DIFFERENCE BETWEEN THE BEAR STEARNS BAILOUT AND BARNEY FRANK’S HOUSING BILL

REP. TOM PRICE: Well, it’s apples and oranges. Bear Stearns wasn’t on the floor today. In fact, the Bear Sterns assistance never came for congressional action, because it happened through the Federal Reserve. They made that decision, not Congress. We didn’t get a chance to vote on that.

And I would also make the point that this, in fact, is another bailout, if you will, for lenders. It’s a bailout for Wall Street. It’s not a bailout for borrowers, because lenders are the ones that determine whether or not this step occurs, whether they ask the FHA to move into this program. This is a bailout for lenders. It’s a potential $300 billion liability transferred from borrowers and lenders to the taxpayer. And that’s not what the American people think are fair, especially the 110 million who have paid their mortgage, have paid off their home, or are renting [. . .]

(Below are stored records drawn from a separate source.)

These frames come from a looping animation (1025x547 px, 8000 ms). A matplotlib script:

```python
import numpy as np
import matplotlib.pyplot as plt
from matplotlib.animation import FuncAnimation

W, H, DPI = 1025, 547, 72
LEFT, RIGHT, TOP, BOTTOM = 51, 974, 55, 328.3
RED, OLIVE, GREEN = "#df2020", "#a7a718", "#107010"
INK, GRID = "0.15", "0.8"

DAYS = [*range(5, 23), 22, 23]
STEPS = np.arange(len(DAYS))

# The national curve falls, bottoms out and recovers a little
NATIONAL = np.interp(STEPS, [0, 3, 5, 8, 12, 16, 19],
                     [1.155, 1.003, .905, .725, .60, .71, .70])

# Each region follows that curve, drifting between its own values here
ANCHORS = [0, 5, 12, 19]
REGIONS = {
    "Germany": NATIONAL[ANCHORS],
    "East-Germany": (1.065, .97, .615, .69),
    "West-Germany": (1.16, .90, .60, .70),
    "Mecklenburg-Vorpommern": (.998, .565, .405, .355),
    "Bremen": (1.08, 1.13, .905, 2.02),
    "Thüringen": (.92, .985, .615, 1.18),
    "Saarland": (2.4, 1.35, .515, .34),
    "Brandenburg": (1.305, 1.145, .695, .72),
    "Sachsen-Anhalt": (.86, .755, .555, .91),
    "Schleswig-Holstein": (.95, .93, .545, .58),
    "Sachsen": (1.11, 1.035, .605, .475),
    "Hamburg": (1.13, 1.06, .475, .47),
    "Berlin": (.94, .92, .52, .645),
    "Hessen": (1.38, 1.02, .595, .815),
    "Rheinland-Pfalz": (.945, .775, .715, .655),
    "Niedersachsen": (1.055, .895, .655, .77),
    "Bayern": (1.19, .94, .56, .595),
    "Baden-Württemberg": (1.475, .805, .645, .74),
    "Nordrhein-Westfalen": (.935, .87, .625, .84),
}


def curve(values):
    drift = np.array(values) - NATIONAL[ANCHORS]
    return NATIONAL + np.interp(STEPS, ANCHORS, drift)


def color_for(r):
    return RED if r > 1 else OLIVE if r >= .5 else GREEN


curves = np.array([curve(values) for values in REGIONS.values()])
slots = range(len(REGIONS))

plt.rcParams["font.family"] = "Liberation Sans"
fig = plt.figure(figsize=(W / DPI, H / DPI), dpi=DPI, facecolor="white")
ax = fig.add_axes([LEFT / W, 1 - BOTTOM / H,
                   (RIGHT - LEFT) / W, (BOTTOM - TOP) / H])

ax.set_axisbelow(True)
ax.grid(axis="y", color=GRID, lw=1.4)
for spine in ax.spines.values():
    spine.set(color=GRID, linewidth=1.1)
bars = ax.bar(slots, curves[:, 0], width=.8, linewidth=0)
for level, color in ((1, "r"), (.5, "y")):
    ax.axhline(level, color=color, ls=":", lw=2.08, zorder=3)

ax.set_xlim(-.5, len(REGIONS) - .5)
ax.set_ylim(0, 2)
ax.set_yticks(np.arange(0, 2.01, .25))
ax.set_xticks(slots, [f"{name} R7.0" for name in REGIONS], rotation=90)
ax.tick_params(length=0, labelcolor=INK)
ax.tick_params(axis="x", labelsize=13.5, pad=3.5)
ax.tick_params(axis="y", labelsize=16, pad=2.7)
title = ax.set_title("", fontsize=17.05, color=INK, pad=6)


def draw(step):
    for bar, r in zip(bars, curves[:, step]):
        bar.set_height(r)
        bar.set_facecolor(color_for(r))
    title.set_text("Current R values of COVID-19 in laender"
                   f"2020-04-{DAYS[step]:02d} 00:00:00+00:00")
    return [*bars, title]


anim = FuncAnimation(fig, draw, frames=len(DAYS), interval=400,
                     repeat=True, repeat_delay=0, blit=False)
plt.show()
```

REP. BARNEY FRANK: You didn’t get an answer on how the Bush administration, which strongly supported Bear Sterns through the Treasury Department and its appointees, how it’s OK to do $29 billion for Bear Sterns, but not $2.4 billion for homeowners.

REP. TOM PRICE: Well, with all due respect, Mr. Chairman, it wasn’t a congressional action.

REP. BARNEY FRANK: No, but it was the Bush administration. I understand that. I wouldn’t say it was a congressional action, if you were listening. I said the Bush administration. The Bush administration, I was asked, has threatened to veto the bill.

They say you can’t do $2.4 billion for homeowners, but you can do $29 billion for the people who did business with Bear Sterns.

REP. TOM PRICE: Margaret, the important thing to take home is that there have been two million individuals, nearly two million households that have been helped by programs that are already in place that don’t increase taxpayer liability. That is the important take-home message.

REP. BARNEY FRANK: But that interfere with the market, Tom. I thought you weren’t for those.

Oh, the FHA Secure does involve taxpayers. You’re simply wrong about that. FHA Secure is the FHA guarantee, which is where the taxpayers become liable.

MARGARET WARNER: OK, Gentlemen, we have to leave it there.